━━━ INFORMATION ━━━

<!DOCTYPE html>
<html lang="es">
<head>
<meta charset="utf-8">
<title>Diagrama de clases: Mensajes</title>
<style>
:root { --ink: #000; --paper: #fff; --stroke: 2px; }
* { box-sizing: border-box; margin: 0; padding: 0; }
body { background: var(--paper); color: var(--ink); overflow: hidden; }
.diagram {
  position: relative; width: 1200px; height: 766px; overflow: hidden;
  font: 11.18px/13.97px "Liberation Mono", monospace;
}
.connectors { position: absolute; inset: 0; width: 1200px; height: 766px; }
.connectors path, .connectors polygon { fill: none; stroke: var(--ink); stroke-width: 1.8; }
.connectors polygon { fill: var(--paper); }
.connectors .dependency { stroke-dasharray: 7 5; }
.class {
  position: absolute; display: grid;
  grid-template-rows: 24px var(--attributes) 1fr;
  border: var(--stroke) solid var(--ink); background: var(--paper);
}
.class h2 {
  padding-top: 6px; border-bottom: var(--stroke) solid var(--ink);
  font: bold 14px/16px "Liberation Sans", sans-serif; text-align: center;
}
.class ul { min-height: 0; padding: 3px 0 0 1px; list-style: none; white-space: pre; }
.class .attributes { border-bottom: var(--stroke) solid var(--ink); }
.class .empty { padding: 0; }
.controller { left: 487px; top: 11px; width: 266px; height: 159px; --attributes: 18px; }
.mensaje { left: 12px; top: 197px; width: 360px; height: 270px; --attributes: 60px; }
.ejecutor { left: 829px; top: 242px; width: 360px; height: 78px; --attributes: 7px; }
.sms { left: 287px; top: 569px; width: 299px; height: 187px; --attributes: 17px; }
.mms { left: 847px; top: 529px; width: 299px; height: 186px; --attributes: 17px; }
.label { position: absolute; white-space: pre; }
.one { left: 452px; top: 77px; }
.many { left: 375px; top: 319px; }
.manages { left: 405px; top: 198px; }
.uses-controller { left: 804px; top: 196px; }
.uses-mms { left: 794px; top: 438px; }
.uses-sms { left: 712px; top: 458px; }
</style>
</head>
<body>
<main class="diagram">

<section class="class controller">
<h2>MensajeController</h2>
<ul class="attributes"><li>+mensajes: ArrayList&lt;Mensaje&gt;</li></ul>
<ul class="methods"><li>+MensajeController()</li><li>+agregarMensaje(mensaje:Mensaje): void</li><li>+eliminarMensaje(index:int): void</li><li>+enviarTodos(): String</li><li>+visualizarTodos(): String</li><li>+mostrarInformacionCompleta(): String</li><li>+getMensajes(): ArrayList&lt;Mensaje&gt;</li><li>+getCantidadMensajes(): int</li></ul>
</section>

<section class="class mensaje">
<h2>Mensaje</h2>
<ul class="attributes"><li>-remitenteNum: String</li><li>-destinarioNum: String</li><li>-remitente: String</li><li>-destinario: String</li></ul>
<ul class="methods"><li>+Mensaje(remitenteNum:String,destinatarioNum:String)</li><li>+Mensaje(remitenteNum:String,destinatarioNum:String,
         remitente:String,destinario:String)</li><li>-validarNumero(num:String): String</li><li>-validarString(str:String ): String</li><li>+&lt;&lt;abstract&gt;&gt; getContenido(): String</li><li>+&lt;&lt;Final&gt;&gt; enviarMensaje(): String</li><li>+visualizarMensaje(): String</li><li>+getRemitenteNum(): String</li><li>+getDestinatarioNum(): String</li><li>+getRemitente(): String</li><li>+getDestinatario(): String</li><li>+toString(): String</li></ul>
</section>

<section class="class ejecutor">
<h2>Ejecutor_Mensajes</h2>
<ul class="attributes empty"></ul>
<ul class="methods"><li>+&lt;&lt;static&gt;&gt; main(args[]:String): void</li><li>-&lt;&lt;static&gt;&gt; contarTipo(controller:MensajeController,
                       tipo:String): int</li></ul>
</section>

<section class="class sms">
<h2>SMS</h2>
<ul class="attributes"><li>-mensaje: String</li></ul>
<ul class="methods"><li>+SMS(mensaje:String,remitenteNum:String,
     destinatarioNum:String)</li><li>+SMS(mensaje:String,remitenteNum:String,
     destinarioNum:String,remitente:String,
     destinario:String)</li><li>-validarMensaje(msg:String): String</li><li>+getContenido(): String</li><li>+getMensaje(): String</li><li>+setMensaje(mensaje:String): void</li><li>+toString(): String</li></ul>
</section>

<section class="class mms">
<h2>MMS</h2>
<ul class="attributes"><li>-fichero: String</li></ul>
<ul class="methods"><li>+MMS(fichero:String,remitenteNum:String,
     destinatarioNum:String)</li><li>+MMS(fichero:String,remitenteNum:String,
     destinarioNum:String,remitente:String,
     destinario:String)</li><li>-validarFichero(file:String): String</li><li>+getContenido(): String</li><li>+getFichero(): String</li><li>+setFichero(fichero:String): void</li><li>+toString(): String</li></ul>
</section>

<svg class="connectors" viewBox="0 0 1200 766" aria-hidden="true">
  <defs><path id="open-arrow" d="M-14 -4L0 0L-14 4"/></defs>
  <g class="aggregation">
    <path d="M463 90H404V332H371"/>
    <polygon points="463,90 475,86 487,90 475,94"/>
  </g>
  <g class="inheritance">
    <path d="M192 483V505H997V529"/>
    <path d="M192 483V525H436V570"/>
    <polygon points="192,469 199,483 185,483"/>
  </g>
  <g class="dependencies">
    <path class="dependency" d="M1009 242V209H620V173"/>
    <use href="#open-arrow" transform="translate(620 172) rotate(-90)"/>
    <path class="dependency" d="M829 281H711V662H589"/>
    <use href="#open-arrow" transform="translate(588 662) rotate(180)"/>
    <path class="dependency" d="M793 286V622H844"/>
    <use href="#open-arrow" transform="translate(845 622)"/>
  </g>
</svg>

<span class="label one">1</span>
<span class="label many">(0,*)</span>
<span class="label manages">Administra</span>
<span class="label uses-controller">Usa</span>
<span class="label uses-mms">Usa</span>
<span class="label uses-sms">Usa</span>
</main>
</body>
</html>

━━━

PROBLEM TO SOLVE: Write out every line from the entries where "path" appears.

COMPLETED TASK:
.connectors path, .connectors polygon { fill: none; stroke: var(--ink); stroke-width: 1.8; }
  <defs><path id="open-arrow" d="M-14 -4L0 0L-14 4"/></defs>
    <path d="M463 90H404V332H371"/>
    <path d="M192 483V505H997V529"/>
    <path d="M192 483V525H436V570"/>
    <path class="dependency" d="M1009 242V209H620V173"/>
    <path class="dependency" d="M829 281H711V662H589"/>
    <path class="dependency" d="M793 286V622H844"/>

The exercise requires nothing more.